Expected to close in Q3 2023, the deal includes LSG’s catering, onboard retail and food commerce activities, its Sky Chefs customer service centres, as well as the Europe-based retail firm Retail inMotion – which sells packaged food on planes – and US-based SCIS Air Security Services. LSG is headquartered in Neu-Isenburg, near Frankfurt, Germany, although Lufthansa sold its Sky Chefs activities in Europe in 2019.
Munich-headquartered Aurelius is buying 100 percent of the business. The sale price was not disclosed but LSG has revenues of around $2 billion. It has 19,000 employees worldwide and serves 275 million airline meals a year.
Will those millions of meals still be served as consumers, businesses and governments focus ever more on carbon emissions? Markus believes so.
“We had intensive discussion on that,” he said. “Our hypothesis is we will continue to fly but it will be a different type of flying – hydrogen-based, green flying. Air travel is such a basic element of our daily lives. I don’t think the world will work without planes now.”
LSG’s non-airline business in the food commerce industry is also growing, Markus added, using its kitchens to prepare food to deliver to the likes of Starbucks and 7-Eleven, mainly in North America and Asia.

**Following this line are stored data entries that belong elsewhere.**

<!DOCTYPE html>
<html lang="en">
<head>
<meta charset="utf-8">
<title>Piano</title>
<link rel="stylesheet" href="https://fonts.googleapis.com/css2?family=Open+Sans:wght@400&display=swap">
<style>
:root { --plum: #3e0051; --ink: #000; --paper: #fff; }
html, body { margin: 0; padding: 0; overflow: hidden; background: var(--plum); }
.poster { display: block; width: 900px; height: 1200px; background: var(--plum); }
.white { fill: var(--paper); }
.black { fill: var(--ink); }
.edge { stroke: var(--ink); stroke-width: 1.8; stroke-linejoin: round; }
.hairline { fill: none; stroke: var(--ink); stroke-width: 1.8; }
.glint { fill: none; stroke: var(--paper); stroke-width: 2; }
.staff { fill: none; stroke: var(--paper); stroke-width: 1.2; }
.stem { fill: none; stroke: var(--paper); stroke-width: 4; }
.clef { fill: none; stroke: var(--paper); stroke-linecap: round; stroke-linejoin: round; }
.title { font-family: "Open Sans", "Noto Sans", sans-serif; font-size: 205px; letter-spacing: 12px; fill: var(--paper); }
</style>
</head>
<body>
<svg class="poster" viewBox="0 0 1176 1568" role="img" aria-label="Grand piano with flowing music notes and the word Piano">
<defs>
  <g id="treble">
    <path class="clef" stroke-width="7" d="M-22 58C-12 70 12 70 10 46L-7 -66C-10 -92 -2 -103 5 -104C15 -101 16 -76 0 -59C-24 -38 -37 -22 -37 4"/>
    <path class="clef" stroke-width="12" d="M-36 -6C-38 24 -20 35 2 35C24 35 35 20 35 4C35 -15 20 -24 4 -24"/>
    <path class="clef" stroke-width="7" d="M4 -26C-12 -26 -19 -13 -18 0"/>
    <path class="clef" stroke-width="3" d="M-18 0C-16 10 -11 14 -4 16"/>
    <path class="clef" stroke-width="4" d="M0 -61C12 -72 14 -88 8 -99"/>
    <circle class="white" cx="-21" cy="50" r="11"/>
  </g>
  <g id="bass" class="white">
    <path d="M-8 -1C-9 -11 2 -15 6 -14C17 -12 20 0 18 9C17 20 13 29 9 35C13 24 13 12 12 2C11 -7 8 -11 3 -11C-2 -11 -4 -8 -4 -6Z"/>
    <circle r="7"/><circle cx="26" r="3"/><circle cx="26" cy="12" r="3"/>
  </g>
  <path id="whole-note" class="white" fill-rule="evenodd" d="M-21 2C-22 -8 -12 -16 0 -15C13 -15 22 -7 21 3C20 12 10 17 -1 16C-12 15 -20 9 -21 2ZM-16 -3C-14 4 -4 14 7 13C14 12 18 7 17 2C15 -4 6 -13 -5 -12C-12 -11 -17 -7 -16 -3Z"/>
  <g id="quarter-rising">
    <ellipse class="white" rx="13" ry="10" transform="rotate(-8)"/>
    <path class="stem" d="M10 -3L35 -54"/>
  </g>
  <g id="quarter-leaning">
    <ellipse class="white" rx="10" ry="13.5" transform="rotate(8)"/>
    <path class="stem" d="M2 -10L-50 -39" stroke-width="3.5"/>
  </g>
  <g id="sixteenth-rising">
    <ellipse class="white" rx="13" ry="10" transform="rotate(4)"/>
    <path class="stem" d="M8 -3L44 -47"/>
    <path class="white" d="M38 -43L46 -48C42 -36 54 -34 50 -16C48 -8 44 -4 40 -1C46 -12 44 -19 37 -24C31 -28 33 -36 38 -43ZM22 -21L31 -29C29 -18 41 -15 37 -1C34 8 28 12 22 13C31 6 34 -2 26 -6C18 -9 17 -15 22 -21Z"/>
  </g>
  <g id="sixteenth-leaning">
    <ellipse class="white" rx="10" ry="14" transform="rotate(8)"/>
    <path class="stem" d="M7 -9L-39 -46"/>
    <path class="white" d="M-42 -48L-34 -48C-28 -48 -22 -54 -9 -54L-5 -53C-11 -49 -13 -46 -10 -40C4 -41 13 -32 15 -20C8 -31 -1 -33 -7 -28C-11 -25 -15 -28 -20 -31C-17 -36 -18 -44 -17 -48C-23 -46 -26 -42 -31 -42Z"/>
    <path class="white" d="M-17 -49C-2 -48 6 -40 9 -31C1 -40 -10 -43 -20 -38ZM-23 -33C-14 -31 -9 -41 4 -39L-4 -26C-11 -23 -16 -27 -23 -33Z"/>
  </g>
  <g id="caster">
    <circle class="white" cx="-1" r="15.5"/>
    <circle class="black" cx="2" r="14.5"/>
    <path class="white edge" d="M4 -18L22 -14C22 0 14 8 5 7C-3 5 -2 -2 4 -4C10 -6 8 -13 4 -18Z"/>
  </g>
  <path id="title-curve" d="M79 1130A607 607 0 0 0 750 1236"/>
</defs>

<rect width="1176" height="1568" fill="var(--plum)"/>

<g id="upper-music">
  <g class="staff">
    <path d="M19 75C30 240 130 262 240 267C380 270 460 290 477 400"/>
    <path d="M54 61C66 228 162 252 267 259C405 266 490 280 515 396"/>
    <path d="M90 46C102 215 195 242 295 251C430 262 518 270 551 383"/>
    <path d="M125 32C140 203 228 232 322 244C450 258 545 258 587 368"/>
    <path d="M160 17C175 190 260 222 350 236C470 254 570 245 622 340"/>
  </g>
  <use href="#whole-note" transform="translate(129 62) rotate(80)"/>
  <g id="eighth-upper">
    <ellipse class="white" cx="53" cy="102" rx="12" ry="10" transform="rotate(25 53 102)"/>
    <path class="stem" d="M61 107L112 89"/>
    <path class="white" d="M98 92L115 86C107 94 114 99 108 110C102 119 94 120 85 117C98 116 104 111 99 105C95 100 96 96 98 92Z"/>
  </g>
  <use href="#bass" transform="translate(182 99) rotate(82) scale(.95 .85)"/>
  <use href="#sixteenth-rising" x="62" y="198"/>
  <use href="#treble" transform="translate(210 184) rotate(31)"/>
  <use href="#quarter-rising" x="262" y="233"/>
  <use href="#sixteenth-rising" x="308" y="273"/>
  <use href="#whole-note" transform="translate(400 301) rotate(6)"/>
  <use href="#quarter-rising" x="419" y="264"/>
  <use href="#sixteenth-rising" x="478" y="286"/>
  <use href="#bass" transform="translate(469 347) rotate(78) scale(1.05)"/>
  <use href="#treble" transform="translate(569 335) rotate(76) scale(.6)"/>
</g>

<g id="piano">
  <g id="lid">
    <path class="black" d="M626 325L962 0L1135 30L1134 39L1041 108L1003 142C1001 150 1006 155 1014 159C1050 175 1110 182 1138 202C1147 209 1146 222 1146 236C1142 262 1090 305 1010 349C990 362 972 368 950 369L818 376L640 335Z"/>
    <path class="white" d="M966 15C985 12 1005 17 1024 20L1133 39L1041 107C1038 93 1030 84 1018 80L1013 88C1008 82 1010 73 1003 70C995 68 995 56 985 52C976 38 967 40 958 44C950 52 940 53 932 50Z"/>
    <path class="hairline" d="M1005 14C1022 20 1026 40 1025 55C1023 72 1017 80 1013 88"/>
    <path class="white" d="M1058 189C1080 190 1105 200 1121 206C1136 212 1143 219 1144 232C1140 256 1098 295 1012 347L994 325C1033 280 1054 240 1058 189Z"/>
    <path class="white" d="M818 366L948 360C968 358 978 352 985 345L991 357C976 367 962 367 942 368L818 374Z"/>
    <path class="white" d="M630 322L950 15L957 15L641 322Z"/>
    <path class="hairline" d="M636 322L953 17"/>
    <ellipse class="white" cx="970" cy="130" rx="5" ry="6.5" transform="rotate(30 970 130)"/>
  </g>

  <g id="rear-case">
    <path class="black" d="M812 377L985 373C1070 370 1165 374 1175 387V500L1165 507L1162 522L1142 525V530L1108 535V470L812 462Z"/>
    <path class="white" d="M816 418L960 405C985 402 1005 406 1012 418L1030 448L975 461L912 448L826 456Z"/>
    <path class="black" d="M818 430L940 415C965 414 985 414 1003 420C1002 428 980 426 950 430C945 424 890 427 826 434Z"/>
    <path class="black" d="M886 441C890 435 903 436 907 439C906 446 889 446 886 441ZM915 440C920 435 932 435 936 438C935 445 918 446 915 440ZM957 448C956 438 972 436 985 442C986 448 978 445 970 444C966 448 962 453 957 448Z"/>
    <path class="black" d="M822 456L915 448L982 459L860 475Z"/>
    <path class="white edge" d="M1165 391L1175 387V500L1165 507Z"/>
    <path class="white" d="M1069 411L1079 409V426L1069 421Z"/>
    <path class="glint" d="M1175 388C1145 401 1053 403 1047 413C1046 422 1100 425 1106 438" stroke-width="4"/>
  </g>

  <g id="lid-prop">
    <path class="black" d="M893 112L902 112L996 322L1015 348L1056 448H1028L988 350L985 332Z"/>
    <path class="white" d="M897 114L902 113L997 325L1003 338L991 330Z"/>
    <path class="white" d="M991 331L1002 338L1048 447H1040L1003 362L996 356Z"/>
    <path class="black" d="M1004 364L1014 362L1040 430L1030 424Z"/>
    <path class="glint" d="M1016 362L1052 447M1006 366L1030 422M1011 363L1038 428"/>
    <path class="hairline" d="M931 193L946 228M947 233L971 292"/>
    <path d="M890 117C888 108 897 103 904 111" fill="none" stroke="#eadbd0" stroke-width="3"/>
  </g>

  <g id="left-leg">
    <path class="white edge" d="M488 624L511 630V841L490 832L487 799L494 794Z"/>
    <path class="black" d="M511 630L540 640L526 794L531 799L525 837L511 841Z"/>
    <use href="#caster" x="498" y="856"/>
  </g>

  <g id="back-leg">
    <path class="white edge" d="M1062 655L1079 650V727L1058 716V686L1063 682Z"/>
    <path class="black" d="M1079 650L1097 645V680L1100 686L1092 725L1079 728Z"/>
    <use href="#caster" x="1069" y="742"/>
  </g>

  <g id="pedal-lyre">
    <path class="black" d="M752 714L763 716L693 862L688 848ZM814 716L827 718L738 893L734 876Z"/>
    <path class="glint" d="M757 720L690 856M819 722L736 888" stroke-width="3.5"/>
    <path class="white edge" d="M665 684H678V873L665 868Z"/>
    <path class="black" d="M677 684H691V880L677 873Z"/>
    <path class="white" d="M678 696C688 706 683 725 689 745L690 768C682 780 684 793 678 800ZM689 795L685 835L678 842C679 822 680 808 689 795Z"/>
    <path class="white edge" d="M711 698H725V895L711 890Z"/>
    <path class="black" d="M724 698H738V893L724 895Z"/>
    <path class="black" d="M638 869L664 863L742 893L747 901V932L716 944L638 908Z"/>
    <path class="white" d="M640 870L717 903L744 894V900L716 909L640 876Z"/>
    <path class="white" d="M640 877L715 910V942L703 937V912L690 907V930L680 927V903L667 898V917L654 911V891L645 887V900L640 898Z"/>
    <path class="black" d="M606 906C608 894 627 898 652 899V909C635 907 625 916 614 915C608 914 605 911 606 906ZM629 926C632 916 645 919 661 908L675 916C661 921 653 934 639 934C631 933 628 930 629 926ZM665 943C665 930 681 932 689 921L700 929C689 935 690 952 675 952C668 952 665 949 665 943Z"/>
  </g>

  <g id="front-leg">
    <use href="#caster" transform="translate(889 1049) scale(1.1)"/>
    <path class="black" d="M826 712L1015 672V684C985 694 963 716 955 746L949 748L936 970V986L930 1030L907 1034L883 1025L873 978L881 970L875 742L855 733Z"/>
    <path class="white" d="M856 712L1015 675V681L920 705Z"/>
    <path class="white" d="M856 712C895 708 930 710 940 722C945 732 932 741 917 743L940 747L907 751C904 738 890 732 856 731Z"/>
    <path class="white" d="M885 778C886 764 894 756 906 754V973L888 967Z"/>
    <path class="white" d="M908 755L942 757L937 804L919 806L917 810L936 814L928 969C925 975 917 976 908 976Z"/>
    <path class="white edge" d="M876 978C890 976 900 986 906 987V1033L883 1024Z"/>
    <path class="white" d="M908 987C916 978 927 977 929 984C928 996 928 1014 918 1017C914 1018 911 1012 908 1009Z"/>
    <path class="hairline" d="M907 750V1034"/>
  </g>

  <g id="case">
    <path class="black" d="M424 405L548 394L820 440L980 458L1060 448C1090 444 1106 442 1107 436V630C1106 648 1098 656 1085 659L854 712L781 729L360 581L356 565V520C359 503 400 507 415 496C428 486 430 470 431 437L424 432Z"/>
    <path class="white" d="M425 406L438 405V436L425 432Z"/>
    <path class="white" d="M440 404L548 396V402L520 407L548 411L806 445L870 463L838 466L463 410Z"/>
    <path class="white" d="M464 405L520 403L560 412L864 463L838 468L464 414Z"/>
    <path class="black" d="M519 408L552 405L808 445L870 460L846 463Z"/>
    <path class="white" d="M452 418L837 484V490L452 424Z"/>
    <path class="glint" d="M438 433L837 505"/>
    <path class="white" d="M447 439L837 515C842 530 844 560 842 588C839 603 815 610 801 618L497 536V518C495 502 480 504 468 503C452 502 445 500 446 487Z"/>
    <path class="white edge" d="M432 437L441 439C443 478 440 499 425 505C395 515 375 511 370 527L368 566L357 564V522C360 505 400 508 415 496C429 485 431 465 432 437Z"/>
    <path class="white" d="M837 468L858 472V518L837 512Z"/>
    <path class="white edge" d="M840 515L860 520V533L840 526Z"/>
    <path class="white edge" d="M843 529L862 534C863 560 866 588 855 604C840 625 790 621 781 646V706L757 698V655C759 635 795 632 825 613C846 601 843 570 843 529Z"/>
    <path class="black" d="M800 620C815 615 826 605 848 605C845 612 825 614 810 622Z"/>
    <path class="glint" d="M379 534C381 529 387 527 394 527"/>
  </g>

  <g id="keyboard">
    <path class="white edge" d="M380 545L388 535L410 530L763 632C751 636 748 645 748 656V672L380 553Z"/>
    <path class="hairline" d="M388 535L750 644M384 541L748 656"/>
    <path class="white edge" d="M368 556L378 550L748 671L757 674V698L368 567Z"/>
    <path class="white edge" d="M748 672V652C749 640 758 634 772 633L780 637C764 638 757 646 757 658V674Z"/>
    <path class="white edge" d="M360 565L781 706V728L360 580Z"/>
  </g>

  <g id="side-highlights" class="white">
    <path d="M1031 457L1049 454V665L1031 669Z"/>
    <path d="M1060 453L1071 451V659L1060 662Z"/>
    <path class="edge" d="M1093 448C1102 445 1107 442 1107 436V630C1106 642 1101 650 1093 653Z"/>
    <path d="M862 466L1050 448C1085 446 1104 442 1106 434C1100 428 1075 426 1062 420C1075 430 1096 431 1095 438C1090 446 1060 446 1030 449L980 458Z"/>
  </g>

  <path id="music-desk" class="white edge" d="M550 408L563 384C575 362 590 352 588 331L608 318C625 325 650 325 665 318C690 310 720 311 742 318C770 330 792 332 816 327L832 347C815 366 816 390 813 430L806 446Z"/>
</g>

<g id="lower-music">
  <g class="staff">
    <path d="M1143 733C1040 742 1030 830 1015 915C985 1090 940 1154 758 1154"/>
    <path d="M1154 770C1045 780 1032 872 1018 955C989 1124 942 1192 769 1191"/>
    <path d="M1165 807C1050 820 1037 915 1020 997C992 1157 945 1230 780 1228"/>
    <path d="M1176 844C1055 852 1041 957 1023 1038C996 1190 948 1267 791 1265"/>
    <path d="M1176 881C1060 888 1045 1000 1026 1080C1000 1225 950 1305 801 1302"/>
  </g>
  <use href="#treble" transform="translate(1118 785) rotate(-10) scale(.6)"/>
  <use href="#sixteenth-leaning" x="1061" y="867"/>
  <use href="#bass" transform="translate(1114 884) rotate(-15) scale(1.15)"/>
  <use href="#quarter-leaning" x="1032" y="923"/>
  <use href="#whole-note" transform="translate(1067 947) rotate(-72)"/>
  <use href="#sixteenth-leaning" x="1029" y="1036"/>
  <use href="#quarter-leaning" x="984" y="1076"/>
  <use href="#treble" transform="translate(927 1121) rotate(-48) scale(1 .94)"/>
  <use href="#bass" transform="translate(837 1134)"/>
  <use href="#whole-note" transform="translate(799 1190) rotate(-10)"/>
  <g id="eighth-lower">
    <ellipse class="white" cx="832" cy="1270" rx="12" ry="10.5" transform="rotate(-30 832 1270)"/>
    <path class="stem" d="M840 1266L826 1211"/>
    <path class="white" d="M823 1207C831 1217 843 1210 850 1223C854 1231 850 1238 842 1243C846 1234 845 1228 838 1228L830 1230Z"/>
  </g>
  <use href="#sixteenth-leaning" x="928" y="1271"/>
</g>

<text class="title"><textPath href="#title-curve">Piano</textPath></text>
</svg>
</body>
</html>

Lufthansa decided a few years ago that it wanted to focus on flying and put LSG up for sale. But only the European operations sold before covid hit in 2020.

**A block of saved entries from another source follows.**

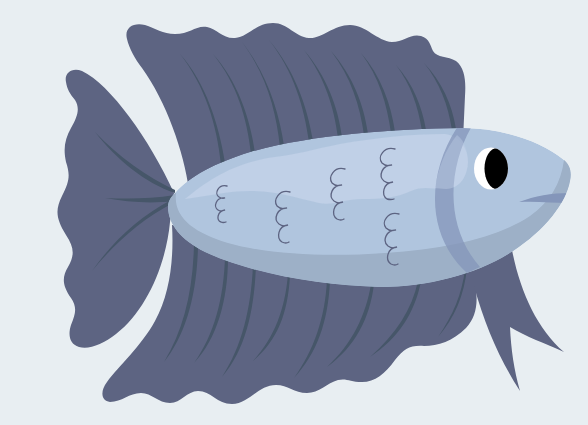
<!DOCTYPE html>
<html lang="en">
<head>
<meta charset="utf-8">
<title>Betta fish</title>
<style>
:root {
  --water: #e8eef2;
  --fin: #5d6482;
  --ray: #465669;
  --body: #b0c5de;
  --belly: #9db0c7;
  --sheen: #c0d0e7;
  --gill: #8496ba;
  --line: #5d6482;
}
html, body { margin: 0; background: var(--water); overflow: hidden; }
svg { display: block; width: 588px; height: 425px; }
.fin { fill: var(--fin); }
.rays { fill: var(--ray); }
.body { fill: var(--body); }
.belly { fill: var(--belly); }
.sheen { fill: var(--sheen); }
.gill { fill: var(--gill); }
.scales { fill: none; stroke: var(--line); stroke-width: 1.3; stroke-linecap: round; }
</style>
</head>
<body>
<svg viewBox="0 0 588 425" role="img" aria-label="Blue betta fish with large fins">
  <defs>
    <path id="body-shape" d="M168 207C168 201 171 197 175 193C190 176 215 163 250 152C310 135 390 129 462 128C500 128 540 140 564 160C570 165 572 172 570 181C566 203 545 230 513 251C480 273 430 287 380 287C320 286 250 273 205 252C181 240 168 224 168 207Z"/>
    <clipPath id="body-clip"><use href="#body-shape"/></clipPath>
    <clipPath id="eye-clip"><ellipse cx="491" cy="168.500" rx="17" ry="21"/></clipPath>
  </defs>

  <g id="fins" class="fin">
    <path id="tail-fin" d="M66 82C64 73 72 67 82 71C110 84 150 140 174 193L170 222C166 265 146 311 116 334C103 344 89 350 79 347C69 344 68 334 71 325C76 313 77 307 71 298C62 285 62 277 68 267C75 255 74 247 66 235C56 219 55 210 62 196C70 181 70 174 66 162C63 148 65 139 71 128C78 116 80 108 75 100C70 94 67 89 66 82Z"/>
    <path id="dorsal-fin" d="M127 39C124 28 133 22 145 25C155 28 163 34 175 34C190 34 196 25 207 27C217 29 223 39 235 38C248 37 256 23 273 23C288 23 295 37 309 38C322 39 333 25 350 25C366 25 377 41 392 42C404 42 411 33 421 36C430 39 430 45 433 51C437 58 448 56 456 61C465 68 466 81 465 96L463 140L189 190C184 152 166 101 142 68C135 59 129 48 127 39Z"/>
    <path id="anal-fin" d="M172 225L476 262L476 290C478 306 475 318 466 328C453 341 438 346 424 346C410 345 404 349 395 360C385 374 375 382 362 382C350 382 347 378 338 380C327 383 319 393 307 393C294 393 288 385 276 385C258 385 249 404 232 404C217 404 211 391 198 391C187 391 181 403 170 403C158 403 152 393 141 393C129 393 122 402 110 402C101 401 100 391 107 382C118 367 142 345 155 321C170 294 174 258 172 225Z"/>
    <path id="pelvic-fin" d="M474 262L512 250C520 291 537 329 564 352C545 343 526 337 510 327C511 349 514 370 520 391C500 360 485 326 474 286Z"/>
  </g>

  <g id="fin-rays" class="rays">
    <path d="M175 193C145 183 117 160 95 132C119 157 147 177 175 190Z"/>
    <path d="M175 201C150 204 127 202 105 198C128 199 150 199 175 195Z"/>
    <path d="M173 203C142 219 115 243 92 271C114 240 139 217 171 200Z"/>
    <path d="M180 54C206 83 219 125 225 163L221 165C217 125 205 86 180 54Z"/>
    <path d="M213 54C238 82 250 118 255 153L251 154C247 118 237 84 213 54Z"/>
    <path d="M242 42C267 74 279 111 284 146L280 147C276 111 267 76 242 42Z"/>
    <path d="M269 40C295 71 307 106 313 141L309 142C304 107 294 72 269 40Z"/>
    <path d="M304 50C327 77 338 107 342 137L338 138C334 107 325 78 304 50Z"/>
    <path d="M331 51C353 76 364 105 368 134L364 135C360 106 351 77 331 51Z"/>
    <path d="M361 53C381 76 391 104 395 132L391 133C387 104 379 77 361 53Z"/>
    <path d="M396 65C413 84 422 106 426 130L422 131C418 106 411 85 396 65Z"/>
    <path d="M424 63C442 82 452 104 456 129L452 130C448 105 440 83 424 63Z"/>
    <path d="M194 244L198 246C197 296 185 336 164 362C183 331 193 292 194 244Z"/>
    <path d="M225 256L228 257C228 300 217 339 194 363C214 335 224 298 225 256Z"/>
    <path d="M253 265L256 266C254 313 245 350 222 377C242 346 251 309 253 265Z"/>
    <path d="M288 274L290 275C288 314 277 341 253 361C274 338 285 310 288 274Z"/>
    <path d="M327 280L330 281C328 322 317 353 294 378C314 350 325 318 327 280Z"/>
    <path d="M371 284L374 284C370 318 355 347 327 367C352 344 366 315 371 284Z"/>
    <path d="M418 281L421 281C415 312 399 338 370 357C396 334 412 309 418 281Z"/>
    <path d="M465 269L467 268C464 296 455 317 438 337C453 315 462 294 465 269Z"/>
  </g>

  <g id="fish-body" clip-path="url(#body-clip)">
    <use href="#body-shape" class="body"/>
    <path id="belly-shade" class="belly" d="M160 190L176 193C173 218 195 233 228 243C270 255 330 257 385 253C450 249 500 236 530 216C550 202 561 183 564 160L588 160V300H160Z"/>
    <path id="back-sheen" class="sheen" d="M185 199C207 181 232 163 275 157C295 155 315 149 340 144C375 138 410 134 445 134C460 136 468 149 468 162C467 177 460 188 446 189C430 189 423 186 411 191C396 198 382 199 362 199C344 199 333 206 319 203C296 198 278 191 250 191C227 191 208 196 185 199Z"/>
    <path id="gill-band" class="gill" opacity=".75" d="M458 126H472C449 165 443 225 480 267L467 273C427 237 425 176 458 126Z"/>
    <path id="gill-highlight" class="sheen" opacity=".38" d="M457 135C465 141 468 152 468 162C467 177 460 188 446 189L435 188C438 169 445 150 457 135Z"/>
    <path id="mouth" class="gill" d="M519 202C535 196 551 193 570 193V203C552 203 537 201 519 202Z"/>
  </g>

  <g id="eye" clip-path="url(#eye-clip)">
    <rect x="470" y="144" width="42" height="48" fill="#fff"/>
    <ellipse cx="497" cy="168.500" rx="12.500" ry="20.500"/>
  </g>

  <g id="scales" class="scales">
    <path d="M227 186C218 184 214 194 219 197Q222 199 225 198C216 197 213 207 218 210Q221 212 225 210C217 211 216 221 221 222Q223 223 226 222"/>
    <path d="M290 192C279 189 273 200 277 206Q281 210 287 208C277 208 273 219 279 224Q283 227 288 225C278 226 276 238 282 242Q286 244 289 242"/>
    <path d="M345 169C334 166 328 177 332 183Q336 187 342 185C332 185 328 196 334 201Q338 204 343 202C333 203 331 215 337 219Q341 221 344 219"/>
    <path d="M395 149C384 146 377 157 382 163Q386 167 392 165C382 165 378 176 384 181Q388 184 393 182C383 183 381 195 387 199Q391 200 394 199"/>
    <path d="M399 214C388 211 381 222 386 228Q390 232 396 230C386 230 382 241 388 246Q392 249 397 247C387 248 385 260 391 264Q395 266 398 264"/>
  </g>
</svg>
</body>
</html>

“That covid episode makes valuing such a company slightly more tricky,” said Markus. “Are we back to 2019 levels, or are still affected by covid? We believe business is back. North America is back above 2019 levels. Asia is not there yet, but China only reopened a few months ago.”
The reopening of Asia, especially China, will provide “almost automatic” organic growth for the firm. There is also growth potential for the non-airline part via add-ons of local businesses, while LSG believes there is an opportunity in a trend for airlines to give passengers the option to pay for higher quality food.
LSG’s potential convinced Aurelius to contact with Lufthansa around nine months ago. They worked in what Markus called a “very collaborative spirit” –necessary, given the complications of the carve-out of the company, which is active in 49 countries.
“You have all these airline kitchens, and you have cash in all these countries around the world, as these deals are typically done on a cash basis,” said Markus. “You have to get cash out of countries that are off the beaten track, or at least value that cash. That was one of the issues that took some time – how to make sure all this complexity was being accounted for.” Withholding taxes in some of those countries added to the complications.
Beyond the idiosyncrasies, the dealmakers also had a problem facing all private equity firms. Debt costs had been rising for a year before the collapse of Silicon Valley Bank in March complicated the picture further.
“Would financing have been easier a year ago?” said Markus. “Definitely. Easier and cheaper. This is a larger midcap, those can be done. If this business was five times as large, would we have been able to finance it? I’m not sure.”
While some recent deals have introduced novel capital structures such as flexible payment schemes to tackle the debt problem, the LSG deal involved traditional bank financing with various tranches. Debt funds were considered as a backup.
“We managed to get a classic bank financing that has some ABL component as well as a cash-based component,” said Markus.
The payment involved a little structure, but that was more due to the complexity of the carve-out, said Markus. “It’s a bit unclear which money will be where and how much capital there will be in the business when closing happens. It’s more due to the nature of the carve-out than the times we’re in.”
Exit-wise, the business would “definitely” be a good IPO, said Markus, while a trade sale would be less likely due to the limited potential buyers.